# Work to be completed
Pick every line from the data that holds the word "skin".

Records from a dataset:
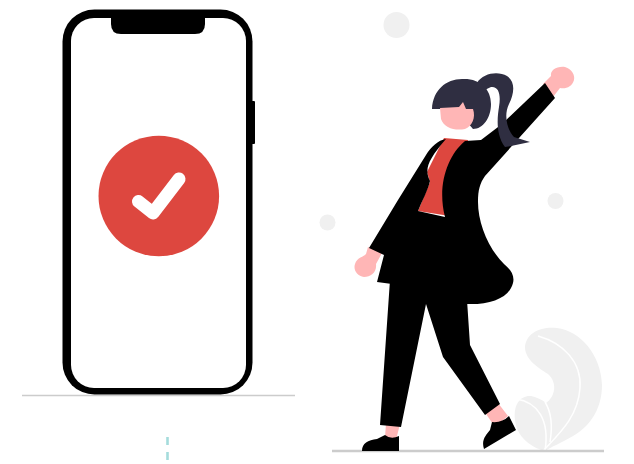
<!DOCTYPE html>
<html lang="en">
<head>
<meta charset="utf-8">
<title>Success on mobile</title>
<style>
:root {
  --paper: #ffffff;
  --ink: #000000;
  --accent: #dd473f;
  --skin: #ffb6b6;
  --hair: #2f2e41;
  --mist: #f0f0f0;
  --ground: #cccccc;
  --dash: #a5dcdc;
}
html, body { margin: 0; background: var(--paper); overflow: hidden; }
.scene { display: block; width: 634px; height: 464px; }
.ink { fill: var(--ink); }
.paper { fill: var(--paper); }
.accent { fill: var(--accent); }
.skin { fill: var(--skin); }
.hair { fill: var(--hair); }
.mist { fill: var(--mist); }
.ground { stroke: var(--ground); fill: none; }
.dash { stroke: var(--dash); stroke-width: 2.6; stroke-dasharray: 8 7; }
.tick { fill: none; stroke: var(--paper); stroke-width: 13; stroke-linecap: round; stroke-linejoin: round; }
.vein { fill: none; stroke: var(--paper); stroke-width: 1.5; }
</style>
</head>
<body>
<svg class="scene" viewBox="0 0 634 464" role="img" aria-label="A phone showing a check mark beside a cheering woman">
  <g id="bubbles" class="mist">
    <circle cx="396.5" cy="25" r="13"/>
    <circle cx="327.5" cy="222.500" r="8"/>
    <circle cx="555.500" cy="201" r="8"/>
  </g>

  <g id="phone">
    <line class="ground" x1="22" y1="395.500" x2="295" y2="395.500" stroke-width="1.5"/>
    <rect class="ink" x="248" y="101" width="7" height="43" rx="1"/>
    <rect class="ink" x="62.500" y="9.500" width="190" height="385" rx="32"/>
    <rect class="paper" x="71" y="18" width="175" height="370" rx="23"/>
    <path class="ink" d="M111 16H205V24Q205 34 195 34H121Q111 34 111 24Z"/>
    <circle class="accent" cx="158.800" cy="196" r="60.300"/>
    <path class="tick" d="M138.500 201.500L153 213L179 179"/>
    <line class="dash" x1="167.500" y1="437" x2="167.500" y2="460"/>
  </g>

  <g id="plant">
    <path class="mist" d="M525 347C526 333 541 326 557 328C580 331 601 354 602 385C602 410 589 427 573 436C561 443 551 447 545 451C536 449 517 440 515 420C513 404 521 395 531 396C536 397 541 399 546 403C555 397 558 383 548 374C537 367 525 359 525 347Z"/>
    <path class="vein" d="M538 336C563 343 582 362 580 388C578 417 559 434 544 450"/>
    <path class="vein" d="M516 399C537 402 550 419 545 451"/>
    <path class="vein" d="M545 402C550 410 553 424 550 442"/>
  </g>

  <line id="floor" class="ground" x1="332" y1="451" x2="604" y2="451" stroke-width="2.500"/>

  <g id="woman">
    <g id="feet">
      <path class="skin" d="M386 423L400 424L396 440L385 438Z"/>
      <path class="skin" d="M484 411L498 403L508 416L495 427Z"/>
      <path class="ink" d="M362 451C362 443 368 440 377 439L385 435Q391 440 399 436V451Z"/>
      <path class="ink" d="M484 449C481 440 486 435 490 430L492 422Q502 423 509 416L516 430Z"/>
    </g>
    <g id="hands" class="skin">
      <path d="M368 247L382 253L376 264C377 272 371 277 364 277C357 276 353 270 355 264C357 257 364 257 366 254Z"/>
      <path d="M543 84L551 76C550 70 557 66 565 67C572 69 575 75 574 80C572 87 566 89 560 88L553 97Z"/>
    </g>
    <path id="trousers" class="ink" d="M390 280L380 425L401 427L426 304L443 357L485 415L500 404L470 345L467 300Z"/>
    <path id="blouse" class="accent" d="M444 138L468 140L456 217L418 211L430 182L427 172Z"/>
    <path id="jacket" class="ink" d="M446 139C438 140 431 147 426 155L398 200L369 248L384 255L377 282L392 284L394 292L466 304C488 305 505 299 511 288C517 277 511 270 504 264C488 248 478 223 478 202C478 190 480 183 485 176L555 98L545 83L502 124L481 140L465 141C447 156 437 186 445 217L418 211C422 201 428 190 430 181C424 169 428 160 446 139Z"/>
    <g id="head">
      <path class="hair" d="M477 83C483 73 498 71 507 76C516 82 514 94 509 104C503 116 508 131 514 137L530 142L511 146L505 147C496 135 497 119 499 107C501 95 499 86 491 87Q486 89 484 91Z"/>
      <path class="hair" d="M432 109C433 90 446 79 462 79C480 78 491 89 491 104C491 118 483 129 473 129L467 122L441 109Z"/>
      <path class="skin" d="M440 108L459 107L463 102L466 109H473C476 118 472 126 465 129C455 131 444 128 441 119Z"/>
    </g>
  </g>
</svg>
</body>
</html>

==

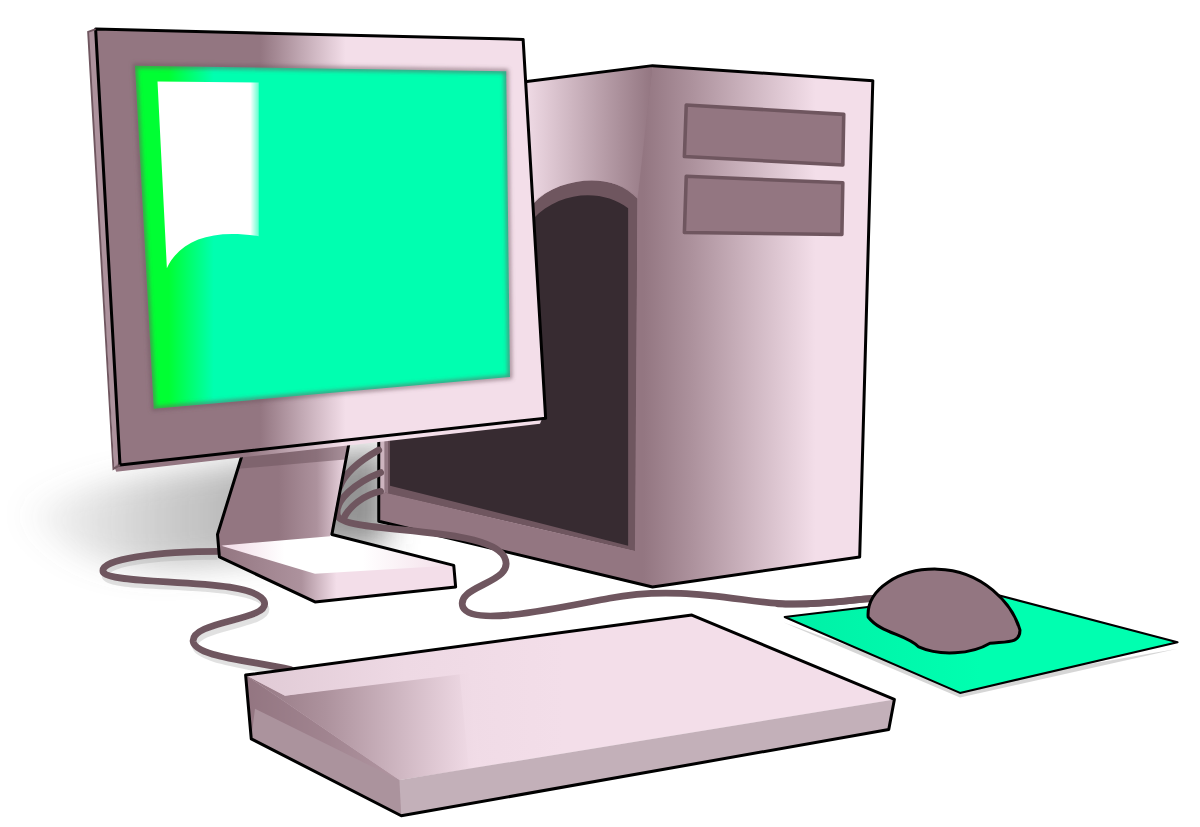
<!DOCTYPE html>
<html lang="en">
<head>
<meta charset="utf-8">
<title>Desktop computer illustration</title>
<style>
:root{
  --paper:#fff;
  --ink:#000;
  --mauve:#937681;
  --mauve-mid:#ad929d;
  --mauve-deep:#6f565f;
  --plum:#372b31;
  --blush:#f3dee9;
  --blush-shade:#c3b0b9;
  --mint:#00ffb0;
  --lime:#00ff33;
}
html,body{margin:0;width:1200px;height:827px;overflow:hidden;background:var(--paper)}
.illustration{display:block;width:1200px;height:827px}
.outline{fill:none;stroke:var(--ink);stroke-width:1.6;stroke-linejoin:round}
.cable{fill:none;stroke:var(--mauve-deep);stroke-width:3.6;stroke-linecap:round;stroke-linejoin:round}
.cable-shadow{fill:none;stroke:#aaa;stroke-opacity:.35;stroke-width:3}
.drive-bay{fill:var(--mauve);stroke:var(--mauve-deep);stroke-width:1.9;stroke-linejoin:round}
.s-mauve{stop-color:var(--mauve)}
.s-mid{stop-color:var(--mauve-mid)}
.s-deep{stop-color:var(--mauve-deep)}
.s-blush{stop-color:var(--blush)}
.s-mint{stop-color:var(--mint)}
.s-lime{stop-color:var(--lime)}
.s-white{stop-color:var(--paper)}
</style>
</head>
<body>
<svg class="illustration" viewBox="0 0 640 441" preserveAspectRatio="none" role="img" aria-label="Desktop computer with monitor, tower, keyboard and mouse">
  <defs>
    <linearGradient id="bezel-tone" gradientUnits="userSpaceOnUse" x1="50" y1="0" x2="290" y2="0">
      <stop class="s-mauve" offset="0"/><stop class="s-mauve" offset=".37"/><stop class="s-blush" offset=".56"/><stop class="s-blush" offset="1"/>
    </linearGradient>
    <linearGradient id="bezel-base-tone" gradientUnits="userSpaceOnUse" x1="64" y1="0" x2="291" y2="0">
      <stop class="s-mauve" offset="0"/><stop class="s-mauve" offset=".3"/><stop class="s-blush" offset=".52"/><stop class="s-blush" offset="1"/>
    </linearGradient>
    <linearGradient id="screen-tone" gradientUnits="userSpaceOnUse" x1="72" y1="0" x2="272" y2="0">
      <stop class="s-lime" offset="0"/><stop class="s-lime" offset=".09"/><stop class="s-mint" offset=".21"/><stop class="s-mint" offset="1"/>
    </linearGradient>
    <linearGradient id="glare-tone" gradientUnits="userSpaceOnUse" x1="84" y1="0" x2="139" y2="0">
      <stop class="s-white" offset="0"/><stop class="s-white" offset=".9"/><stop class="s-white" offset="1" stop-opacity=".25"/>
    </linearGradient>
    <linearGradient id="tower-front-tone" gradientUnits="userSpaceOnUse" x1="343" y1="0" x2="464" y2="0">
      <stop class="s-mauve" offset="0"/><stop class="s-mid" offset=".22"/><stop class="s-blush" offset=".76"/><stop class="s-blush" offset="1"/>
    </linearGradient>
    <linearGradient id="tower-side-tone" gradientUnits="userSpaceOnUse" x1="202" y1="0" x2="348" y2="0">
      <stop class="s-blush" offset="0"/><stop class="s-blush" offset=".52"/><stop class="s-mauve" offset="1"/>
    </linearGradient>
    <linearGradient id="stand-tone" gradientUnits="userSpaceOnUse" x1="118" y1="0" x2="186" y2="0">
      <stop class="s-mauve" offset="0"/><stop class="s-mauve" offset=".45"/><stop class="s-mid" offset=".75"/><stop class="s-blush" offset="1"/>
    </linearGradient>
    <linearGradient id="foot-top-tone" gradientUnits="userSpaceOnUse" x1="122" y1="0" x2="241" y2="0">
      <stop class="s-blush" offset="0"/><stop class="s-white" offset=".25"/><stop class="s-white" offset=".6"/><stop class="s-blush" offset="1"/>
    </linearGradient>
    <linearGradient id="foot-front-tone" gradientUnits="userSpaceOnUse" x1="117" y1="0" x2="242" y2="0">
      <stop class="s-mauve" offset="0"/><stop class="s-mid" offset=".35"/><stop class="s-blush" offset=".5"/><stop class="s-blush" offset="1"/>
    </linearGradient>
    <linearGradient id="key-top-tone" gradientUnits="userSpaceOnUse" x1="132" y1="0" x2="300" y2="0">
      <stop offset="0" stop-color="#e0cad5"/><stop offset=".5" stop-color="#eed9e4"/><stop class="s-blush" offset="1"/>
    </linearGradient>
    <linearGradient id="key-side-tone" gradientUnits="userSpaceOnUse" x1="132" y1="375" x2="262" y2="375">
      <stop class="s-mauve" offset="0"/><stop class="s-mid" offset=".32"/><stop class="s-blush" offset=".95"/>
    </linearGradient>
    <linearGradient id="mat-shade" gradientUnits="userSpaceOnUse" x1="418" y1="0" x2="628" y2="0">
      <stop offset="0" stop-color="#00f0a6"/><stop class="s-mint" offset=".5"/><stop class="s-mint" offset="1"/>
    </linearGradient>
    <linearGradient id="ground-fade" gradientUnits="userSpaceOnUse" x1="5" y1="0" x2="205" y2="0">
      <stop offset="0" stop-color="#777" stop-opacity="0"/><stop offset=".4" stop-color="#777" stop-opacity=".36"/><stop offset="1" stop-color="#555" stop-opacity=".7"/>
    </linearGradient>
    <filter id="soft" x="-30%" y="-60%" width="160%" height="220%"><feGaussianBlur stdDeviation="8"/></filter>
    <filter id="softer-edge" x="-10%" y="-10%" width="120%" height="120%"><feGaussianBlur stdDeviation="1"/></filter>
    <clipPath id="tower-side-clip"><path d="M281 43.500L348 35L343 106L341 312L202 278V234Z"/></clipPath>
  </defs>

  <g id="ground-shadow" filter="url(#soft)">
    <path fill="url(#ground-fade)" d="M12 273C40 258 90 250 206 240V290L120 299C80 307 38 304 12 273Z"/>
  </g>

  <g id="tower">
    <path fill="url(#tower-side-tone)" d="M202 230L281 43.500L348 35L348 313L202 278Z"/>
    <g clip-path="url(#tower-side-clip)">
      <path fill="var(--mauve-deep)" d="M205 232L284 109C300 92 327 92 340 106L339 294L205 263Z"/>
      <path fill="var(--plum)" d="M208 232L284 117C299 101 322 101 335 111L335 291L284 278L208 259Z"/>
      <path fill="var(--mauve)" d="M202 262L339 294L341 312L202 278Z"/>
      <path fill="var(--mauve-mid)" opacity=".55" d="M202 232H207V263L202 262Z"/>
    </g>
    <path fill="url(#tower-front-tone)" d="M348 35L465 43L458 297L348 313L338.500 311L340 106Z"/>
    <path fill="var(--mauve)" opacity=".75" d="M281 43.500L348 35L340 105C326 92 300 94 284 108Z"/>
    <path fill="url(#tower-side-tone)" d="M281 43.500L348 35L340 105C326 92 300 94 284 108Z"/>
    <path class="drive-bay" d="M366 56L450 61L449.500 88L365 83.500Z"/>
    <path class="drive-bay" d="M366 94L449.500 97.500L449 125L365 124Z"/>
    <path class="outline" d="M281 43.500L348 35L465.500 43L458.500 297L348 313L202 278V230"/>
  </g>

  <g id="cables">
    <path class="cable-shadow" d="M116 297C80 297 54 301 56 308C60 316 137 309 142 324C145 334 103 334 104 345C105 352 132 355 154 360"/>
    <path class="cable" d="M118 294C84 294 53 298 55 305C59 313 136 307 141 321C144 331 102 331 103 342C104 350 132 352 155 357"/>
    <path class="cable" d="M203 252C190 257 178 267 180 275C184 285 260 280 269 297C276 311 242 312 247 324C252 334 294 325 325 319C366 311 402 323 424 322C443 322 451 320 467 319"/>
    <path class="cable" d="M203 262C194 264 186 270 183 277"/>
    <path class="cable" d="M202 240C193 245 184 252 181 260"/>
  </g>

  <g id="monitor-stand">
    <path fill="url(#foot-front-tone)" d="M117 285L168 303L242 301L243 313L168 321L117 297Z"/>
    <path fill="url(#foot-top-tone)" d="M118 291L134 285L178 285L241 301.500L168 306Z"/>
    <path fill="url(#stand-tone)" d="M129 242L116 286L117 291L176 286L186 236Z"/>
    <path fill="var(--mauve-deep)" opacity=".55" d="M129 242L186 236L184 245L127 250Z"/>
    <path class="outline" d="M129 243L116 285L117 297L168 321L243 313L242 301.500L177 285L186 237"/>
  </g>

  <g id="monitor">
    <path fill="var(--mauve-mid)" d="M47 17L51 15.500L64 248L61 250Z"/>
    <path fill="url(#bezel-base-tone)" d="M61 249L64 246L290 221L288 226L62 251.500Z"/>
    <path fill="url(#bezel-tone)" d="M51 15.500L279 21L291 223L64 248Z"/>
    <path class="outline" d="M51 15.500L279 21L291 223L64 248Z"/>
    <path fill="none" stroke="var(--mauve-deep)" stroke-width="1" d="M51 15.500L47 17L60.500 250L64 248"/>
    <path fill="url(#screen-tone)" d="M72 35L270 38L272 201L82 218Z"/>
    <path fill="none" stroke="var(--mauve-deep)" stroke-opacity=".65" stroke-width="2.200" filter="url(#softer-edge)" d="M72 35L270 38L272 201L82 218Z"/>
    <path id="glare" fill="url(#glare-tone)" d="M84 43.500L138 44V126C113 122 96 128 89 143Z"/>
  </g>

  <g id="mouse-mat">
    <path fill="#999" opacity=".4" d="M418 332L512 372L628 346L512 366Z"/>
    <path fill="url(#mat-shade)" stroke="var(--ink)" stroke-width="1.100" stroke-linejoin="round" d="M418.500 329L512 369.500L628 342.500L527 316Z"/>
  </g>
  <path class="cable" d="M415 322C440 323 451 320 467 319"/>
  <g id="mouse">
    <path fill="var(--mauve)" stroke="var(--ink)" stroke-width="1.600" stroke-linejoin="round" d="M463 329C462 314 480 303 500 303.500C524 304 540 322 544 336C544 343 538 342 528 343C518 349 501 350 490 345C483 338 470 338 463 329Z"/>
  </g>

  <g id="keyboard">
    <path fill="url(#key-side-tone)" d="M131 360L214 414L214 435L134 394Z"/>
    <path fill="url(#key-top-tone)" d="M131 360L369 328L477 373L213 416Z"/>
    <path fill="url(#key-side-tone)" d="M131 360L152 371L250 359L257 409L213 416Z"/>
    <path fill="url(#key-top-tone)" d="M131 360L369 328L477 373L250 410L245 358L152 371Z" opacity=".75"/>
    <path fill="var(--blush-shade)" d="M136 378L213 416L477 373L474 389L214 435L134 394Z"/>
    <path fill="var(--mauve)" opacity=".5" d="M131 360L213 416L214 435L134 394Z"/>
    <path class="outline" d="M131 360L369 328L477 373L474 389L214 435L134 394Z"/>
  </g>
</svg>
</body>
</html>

* * *

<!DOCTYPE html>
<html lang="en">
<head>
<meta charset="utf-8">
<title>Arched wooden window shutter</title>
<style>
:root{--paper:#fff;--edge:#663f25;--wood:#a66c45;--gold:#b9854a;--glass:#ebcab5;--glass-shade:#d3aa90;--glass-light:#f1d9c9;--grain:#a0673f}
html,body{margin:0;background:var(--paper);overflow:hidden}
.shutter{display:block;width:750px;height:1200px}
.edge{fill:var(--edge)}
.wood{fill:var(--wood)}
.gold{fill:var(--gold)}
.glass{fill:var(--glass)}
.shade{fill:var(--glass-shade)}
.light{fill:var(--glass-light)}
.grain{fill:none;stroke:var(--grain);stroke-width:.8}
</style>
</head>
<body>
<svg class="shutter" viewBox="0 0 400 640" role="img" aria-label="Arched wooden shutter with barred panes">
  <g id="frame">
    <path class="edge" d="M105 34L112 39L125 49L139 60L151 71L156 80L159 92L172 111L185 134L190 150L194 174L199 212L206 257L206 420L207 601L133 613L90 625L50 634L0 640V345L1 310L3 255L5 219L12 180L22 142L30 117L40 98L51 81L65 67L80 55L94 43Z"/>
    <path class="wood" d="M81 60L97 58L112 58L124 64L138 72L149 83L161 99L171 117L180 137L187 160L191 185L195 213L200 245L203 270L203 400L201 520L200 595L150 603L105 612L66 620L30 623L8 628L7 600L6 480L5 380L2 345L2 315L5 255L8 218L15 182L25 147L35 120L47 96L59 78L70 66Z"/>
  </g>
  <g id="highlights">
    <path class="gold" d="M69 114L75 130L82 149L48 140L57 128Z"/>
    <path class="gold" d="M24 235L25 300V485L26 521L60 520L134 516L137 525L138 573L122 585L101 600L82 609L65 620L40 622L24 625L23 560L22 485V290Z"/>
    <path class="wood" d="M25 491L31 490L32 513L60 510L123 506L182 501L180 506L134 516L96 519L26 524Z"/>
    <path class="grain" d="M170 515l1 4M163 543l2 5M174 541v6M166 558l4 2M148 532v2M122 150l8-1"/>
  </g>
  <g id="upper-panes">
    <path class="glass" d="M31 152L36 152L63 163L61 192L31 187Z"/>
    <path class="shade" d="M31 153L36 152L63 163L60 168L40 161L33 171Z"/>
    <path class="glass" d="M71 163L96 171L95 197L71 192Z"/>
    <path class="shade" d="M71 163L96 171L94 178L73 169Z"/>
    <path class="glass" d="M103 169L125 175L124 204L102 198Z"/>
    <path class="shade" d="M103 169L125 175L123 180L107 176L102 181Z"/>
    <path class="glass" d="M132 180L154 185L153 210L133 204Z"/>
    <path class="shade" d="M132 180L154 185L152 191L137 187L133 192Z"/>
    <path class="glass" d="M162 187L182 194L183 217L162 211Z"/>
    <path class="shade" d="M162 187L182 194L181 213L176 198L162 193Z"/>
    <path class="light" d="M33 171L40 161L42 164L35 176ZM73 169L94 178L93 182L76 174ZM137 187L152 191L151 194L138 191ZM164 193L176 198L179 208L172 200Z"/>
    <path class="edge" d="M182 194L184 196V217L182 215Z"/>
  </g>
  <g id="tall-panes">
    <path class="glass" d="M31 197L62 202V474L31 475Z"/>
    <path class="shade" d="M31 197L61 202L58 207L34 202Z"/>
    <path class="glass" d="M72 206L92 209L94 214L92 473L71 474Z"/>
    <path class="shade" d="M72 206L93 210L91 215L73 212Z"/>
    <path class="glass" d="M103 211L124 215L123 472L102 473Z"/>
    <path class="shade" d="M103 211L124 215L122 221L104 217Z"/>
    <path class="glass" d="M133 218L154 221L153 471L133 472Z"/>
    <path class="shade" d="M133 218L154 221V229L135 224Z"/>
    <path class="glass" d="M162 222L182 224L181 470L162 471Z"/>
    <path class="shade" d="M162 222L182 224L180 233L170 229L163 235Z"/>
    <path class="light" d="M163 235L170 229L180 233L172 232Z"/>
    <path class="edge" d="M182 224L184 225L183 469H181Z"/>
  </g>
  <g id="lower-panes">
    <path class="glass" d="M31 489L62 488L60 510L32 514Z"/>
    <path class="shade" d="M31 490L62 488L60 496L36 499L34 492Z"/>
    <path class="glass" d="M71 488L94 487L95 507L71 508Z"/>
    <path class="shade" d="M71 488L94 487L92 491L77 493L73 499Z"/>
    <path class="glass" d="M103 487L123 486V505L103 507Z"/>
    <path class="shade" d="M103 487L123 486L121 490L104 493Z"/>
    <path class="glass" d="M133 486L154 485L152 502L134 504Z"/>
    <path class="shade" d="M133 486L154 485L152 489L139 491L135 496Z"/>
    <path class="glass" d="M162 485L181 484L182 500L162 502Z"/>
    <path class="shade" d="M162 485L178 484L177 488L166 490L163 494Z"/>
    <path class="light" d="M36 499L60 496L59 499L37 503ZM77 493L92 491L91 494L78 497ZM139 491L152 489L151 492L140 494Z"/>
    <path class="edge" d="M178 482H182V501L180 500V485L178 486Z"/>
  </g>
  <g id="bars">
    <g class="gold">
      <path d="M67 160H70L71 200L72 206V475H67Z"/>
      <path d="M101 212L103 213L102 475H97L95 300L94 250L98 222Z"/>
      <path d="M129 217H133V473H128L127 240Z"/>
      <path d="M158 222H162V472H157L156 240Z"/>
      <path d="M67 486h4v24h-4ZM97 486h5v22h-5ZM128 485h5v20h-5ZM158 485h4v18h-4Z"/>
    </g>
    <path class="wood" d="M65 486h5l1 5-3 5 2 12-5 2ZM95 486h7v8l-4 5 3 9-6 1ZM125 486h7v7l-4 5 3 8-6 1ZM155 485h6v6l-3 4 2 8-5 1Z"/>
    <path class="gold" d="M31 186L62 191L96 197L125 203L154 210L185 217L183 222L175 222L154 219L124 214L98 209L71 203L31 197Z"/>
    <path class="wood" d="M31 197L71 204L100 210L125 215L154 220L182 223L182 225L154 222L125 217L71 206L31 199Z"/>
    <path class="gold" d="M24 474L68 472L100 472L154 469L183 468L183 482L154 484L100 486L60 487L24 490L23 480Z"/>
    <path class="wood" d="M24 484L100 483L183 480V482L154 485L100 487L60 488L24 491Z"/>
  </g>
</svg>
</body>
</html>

# Output of the task
  --skin: #ffb6b6;
.skin { fill: var(--skin); }
      <path class="skin" d="M386 423L400 424L396 440L385 438Z"/>
      <path class="skin" d="M484 411L498 403L508 416L495 427Z"/>
    <g id="hands" class="skin">
      <path class="skin" d="M440 108L459 107L463 102L466 109H473C476 118 472 126 465 129C455 131 444 128 441 119Z"/>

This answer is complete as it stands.